Big Night for Landeskog and Sweden in Claiming NHL Awards

Mark BrownContributor IJune 22, 2012

Avs' Gabriel Landeskog took the Calder as rookie-of-the-year.
Avs' Gabriel Landeskog took the Calder as rookie-of-the-year.Bruce Bennett/Getty Images

Finally, recognition with hardware.

With a steady stream of players from Sweden into the NHL over the past few decades, the awards presentation at the Wynn Encore this week served to make an important point.

The viable, competitive level of Swedish players in the NHL seems to be nearly equal to that of North American and other European players. The collection of hardware Wednesday night appears to support that conclusion.

After four natives of Sweden captured one-quarter of the awards Wednesday night, the achievements are considered valuable simply by the level of players who took home honors.

“It’s great to follow many from my country who came before me,” said the Avs’ Gabriel Landeskog, who won the Calder Memorial Trophy as the NHL’s rookie of the year. “Peter Forsberg was my hero growing up and we all saw what he achieved in the NHL. This is a great honor and it’s tough to describe how I feel right now.”

While Landeskog, a native of Stockholm, nearly put Colorado in the playoffs this past season, he clearly rewarded the Avs management for making him the club’s first pick and second overall in last year's draft. In leading the Avs in goals with 22 (30 assists, 52 points). Landeskog was the only Colorado player to appear in all 82 games and finished third in team scoring behind Ryan O’Reilly (18-37, 55), and Paul Stasny (21-32, 53).

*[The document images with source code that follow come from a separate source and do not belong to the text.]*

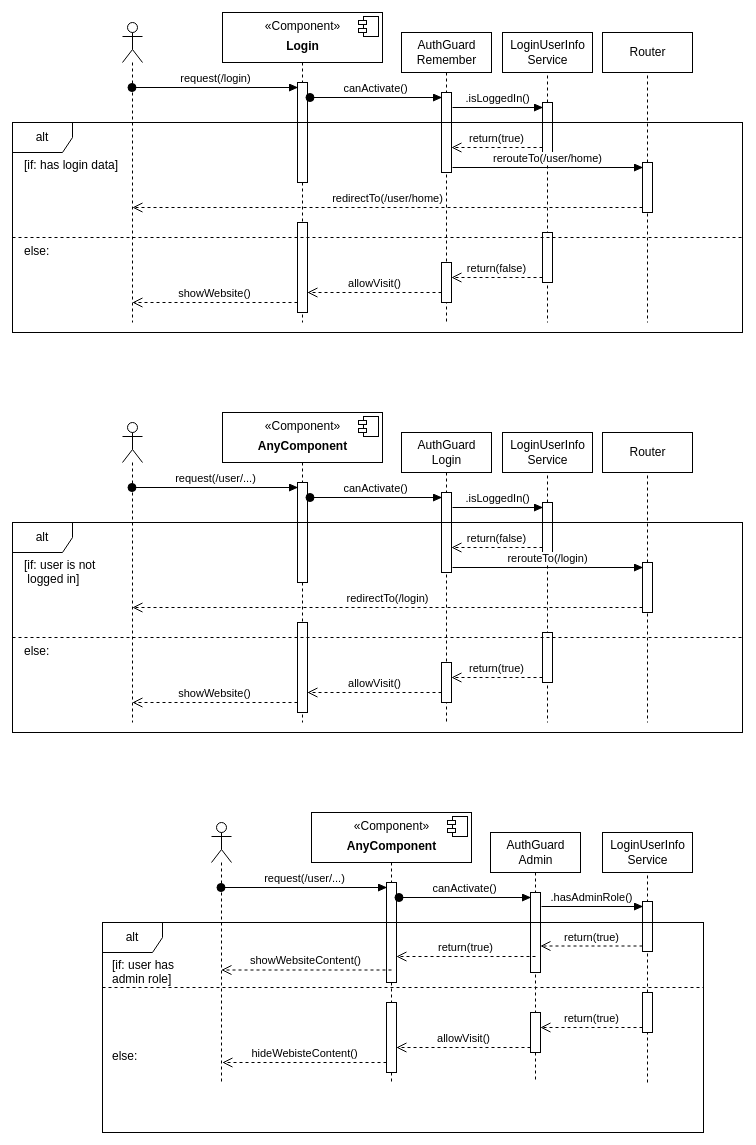
<!DOCTYPE html>
<html lang="en">
<head>
<meta charset="utf-8">
<title>Route guard sequence diagrams</title>
<style>
:root { --ink: #000; --paper: #fff; }
* { box-sizing: border-box; margin: 0; }
html, body { width: 756px; height: 1145px; overflow: hidden; background: var(--paper); }
body { position: relative; color: var(--ink); font: 12px/14px "Liberation Sans", Arial, sans-serif; }
.sequence { position: absolute; left: 0; width: 756px; height: 345px; }
.sequence-remember { top: 0; }
.sequence-login { top: 400px; }
.sequence-admin { top: 800px; }
.wires { position: absolute; inset: 0; display: block; fill: none; stroke: var(--ink); }
.lifeline, .reply, .divider { stroke-dasharray: 3 3; }
.bars { fill: var(--paper); }
.call { marker-end: url(#solid-head); }
.found { marker-start: url(#dot); marker-end: url(#solid-head); }
.reply { marker-end: url(#open-head); }
.node { position: absolute; display: flex; flex-direction: column; align-items: center; justify-content: center; border: 1px solid var(--ink); background: var(--paper); text-align: center; line-height: 15px; }
.participant { top: 32px; width: 91px; height: 41px; }
.component { top: 12px; width: 161px; height: 51px; line-height: 20px; padding-bottom: 4px; }
.component svg { position: absolute; right: 3px; top: 3px; fill: var(--paper); stroke: var(--ink); }
.message { position: absolute; transform: translate(-50%, -50%); padding: 0 1px; font-size: 11px; line-height: 12px; background: var(--paper); white-space: nowrap; }
.operator { position: absolute; top: 130px; width: 60px; text-align: center; }
.guard { position: absolute; white-space: pre; }
</style>
</head>
<body>

<section class="sequence sequence-remember">
  <svg class="wires" width="756" height="345" viewBox="0 0 756 345" aria-hidden="true">
    <defs>
      <marker id="solid-head" markerWidth="9" markerHeight="8" refX="8" refY="4" orient="auto"><path d="M0 0.5 8 4 0 7.5z" fill="#000"/></marker>
      <marker id="open-head" markerWidth="11" markerHeight="11" refX="9" refY="5" orient="auto"><path d="M0 0.5 9 5 0 9.5" fill="none" stroke="#000"/></marker>
      <marker id="dot" markerWidth="10" markerHeight="10" refX="5" refY="5"><circle cx="5" cy="5" r="4" fill="#000"/></marker>
      <g id="actor">
        <circle cx="0" cy="27" r="5"/>
        <path d="M0 32V49M-10 36H10M-10 62 0 49 10 62"/>
      </g>
      <g id="component-icon">
        <rect x="5.5" y="0.5" width="15" height="20"/>
        <rect x="0.5" y="4.5" width="8" height="4"/>
        <rect x="0.5" y="12.5" width="8" height="4"/>
      </g>
      <g id="guarded-route" transform="translate(.5 .5)">
        <use href="#actor" x="132"/>
        <g class="lifeline">
          <path d="M132 62V322M302 62V322M446 72V322M547 75V322M647 75V322"/>
        </g>
        <g class="bars">
          <rect x="297" y="82" width="10" height="100"/>
          <rect x="297" y="222" width="10" height="90"/>
          <rect x="441" y="92" width="10" height="80"/>
          <rect x="441" y="262" width="10" height="40"/>
          <rect x="542" y="102" width="10" height="50"/>
          <rect x="542" y="232" width="10" height="50"/>
          <rect x="642" y="162" width="10" height="50"/>
        </g>
        <g class="frame">
          <rect x="12" y="122" width="730" height="210"/>
          <path d="M12 152H62L72 137V122"/>
          <path class="divider" d="M12 237H742"/>
        </g>
        <path class="found" d="M131.5 87H296.5"/>
        <path class="found" d="M309.5 97H440.5"/>
        <path class="call" d="M452 107H541.5"/>
        <path class="reply" d="M542 147H452"/>
        <path class="call" d="M452 167H641.5"/>
        <path class="reply" d="M642 207H133"/>
        <path class="reply" d="M542 277H452"/>
        <path class="reply" d="M441 292H308"/>
        <path class="reply" d="M297 302H133"/>
      </g>
    </defs>
    <use href="#guarded-route"/>
  </svg>

  <div class="node component" style="left:222px"><span>«Component»</span><b>Login</b>
    <svg width="21" height="21" aria-hidden="true"><use href="#component-icon"/></svg></div>
  <div class="node participant" style="left:401px">AuthGuard<br>Remember</div>
  <div class="node participant" style="left:502px">LoginUserInfo<br>Service</div>
  <div class="node participant" style="left:602px">Router</div>

  <p class="operator" style="left:12px">alt</p>
  <p class="guard" style="left:24px;top:158px">[if: has login data]</p>
  <p class="guard" style="left:24px;top:244px">else:</p>

  <span class="message" style="left:215.5px;top:78px">request(/login)</span>
  <span class="message" style="left:375.5px;top:88px">canActivate()</span>
  <span class="message" style="left:497.5px;top:98px">.isLoggedIn()</span>
  <span class="message" style="left:496.5px;top:138px">return(true)</span>
  <span class="message" style="left:547.5px;top:158px">rerouteTo(/user/home)</span>
  <span class="message" style="left:387.5px;top:198px">redirectTo(/user/home)</span>
  <span class="message" style="left:496.5px;top:268px">return(false)</span>
  <span class="message" style="left:374.5px;top:283px">allowVisit()</span>
  <span class="message" style="left:214.5px;top:293px">showWebsite()</span>
</section>

<section class="sequence sequence-login">
  <svg class="wires" width="756" height="345" viewBox="0 0 756 345" aria-hidden="true"><use href="#guarded-route"/></svg>

  <div class="node component" style="left:222px"><span>«Component»</span><b>AnyComponent</b>
    <svg width="21" height="21" aria-hidden="true"><use href="#component-icon"/></svg></div>
  <div class="node participant" style="left:401px">AuthGuard<br>Login</div>
  <div class="node participant" style="left:502px">LoginUserInfo<br>Service</div>
  <div class="node participant" style="left:602px">Router</div>

  <p class="operator" style="left:12px">alt</p>
  <p class="guard" style="left:24px;top:158px">[if: user is not<br> logged in]</p>
  <p class="guard" style="left:24px;top:244px">else:</p>

  <span class="message" style="left:215.5px;top:78px">request(/user/...)</span>
  <span class="message" style="left:375.5px;top:88px">canActivate()</span>
  <span class="message" style="left:497.5px;top:98px">.isLoggedIn()</span>
  <span class="message" style="left:496.5px;top:138px">return(false)</span>
  <span class="message" style="left:547.5px;top:158px">rerouteTo(/login)</span>
  <span class="message" style="left:387.5px;top:198px">redirectTo(/login)</span>
  <span class="message" style="left:496.5px;top:268px">return(true)</span>
  <span class="message" style="left:374.5px;top:283px">allowVisit()</span>
  <span class="message" style="left:214.5px;top:293px">showWebsite()</span>
</section>

<section class="sequence sequence-admin">
  <svg class="wires" width="756" height="345" viewBox="0 0 756 345" aria-hidden="true">
    <g transform="translate(.5 .5)">
      <use href="#actor" x="221"/>
      <g class="lifeline">
        <path d="M221 62V282M391 62V282M535 72V282M647 75V282"/>
      </g>
      <g class="bars">
        <rect x="386" y="82" width="10" height="100"/>
        <rect x="386" y="202" width="10" height="70"/>
        <rect x="530" y="92" width="10" height="80"/>
        <rect x="530" y="212" width="10" height="40"/>
        <rect x="642" y="101" width="10" height="50"/>
        <rect x="642" y="192" width="10" height="40"/>
      </g>
      <g class="frame">
        <rect x="102" y="122" width="601" height="210"/>
        <path d="M102 152H152L162 137V122"/>
        <path class="divider" d="M102 187H703"/>
      </g>
      <path class="found" d="M220.5 87H385.5"/>
      <path class="found" d="M398.5 97H529.5"/>
      <path class="call" d="M541 106H641.5"/>
      <path class="reply" d="M642 145.5H541"/>
      <path class="reply" d="M535 156H397"/>
      <path class="reply" d="M391 169.5H222"/>
      <path class="reply" d="M642 227H541"/>
      <path class="reply" d="M530 247H397"/>
      <path class="reply" d="M386 262H223"/>
    </g>
  </svg>

  <div class="node component" style="left:311px"><span>«Component»</span><b>AnyComponent</b>
    <svg width="21" height="21" aria-hidden="true"><use href="#component-icon"/></svg></div>
  <div class="node participant" style="left:490px">AuthGuard<br>Admin</div>
  <div class="node participant" style="left:602px">LoginUserInfo<br>Service</div>

  <p class="operator" style="left:102px">alt</p>
  <p class="guard" style="left:112px;top:158px">[if: user has<br>admin role]</p>
  <p class="guard" style="left:112px;top:249px">else:</p>

  <span class="message" style="left:304.5px;top:78px">request(/user/...)</span>
  <span class="message" style="left:464.5px;top:88px">canActivate()</span>
  <span class="message" style="left:591.5px;top:97px">.hasAdminRole()</span>
  <span class="message" style="left:591.5px;top:137px">return(true)</span>
  <span class="message" style="left:465.5px;top:147px">return(true)</span>
  <span class="message" style="left:305.5px;top:160px">showWebsiteContent()</span>
  <span class="message" style="left:591.5px;top:218px">return(true)</span>
  <span class="message" style="left:463.5px;top:238px">allowVisit()</span>
  <span class="message" style="left:304.5px;top:253px">hideWebisteContent()</span>
</section>

</body>
</html>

The Rangers' Henrik Lundqvist captured the Vezina.
The Rangers' Henrik Lundqvist captured the Vezina.Paul Bereswill/Getty Images

Landeskog, who will not be 20 until this November, joined fellow countrymen in collecting a quarter of the hardware distributed Wednesday night.

At center stage, Erik Karlsson (Landsbro, Sweden) of Ottawa took the Norris Trophy as the best defenseman, Henrik Lundqvist (Are, Sweden) of the Rangers captured the Vezina as the best goalie and Daniel Alfredsson (Gothenburg, Sweden) of the Sens took the King Clancy Award for leadership quality.

In finishing second in the 1980 Norris balloting, defenseman Borje Salming of the Leafs proceeded Pelle Lindbergh, a fellow Swede, of the Flyers, who won the Vezina in 1985.

Now, Fins and Swedes represent an important component of nearly every NHL team, and contributions come from goalie Pekka Rinne (Kempele, Finland) of Nashville, to Teemu Selanne (Helsinki, Finland) of the Ducks, to Kimmo Timomen (Kuopio, Finland) of the Flyers, and noted players from the Czech Republic, including David Krejci (Sternberk, Czech Republic) of the Bruins to Radim Vrbata (Miada Boleslac, Czech Republic) of the Coyotes and Marian Gaborik (Trencin, Czech Republic) of the Rangers.

Despite players having considerable input with their respective teams, the universal factors of motivation, desire and commitment remain paramount.

“It comes down to how much you’re willing to work for it,” said Lundqvist in talking to reporters after accepting the Vezina.” Sure, winning this award is terrific, but you can’t win anything like this without assistance. To produce at a high level, you need good players around you.”

Now with another set of awards and trophies in the books, the quest for Karlsson to repeat as the Norris winner, Lundqvist ditto for the Vezina, and all the other hardware out there for grabs begins in earnest in just a few months.



Mark Brown is a Featured Columnist for Bleacher Report. Unless otherwise noted, all quotes were obtained first-hand.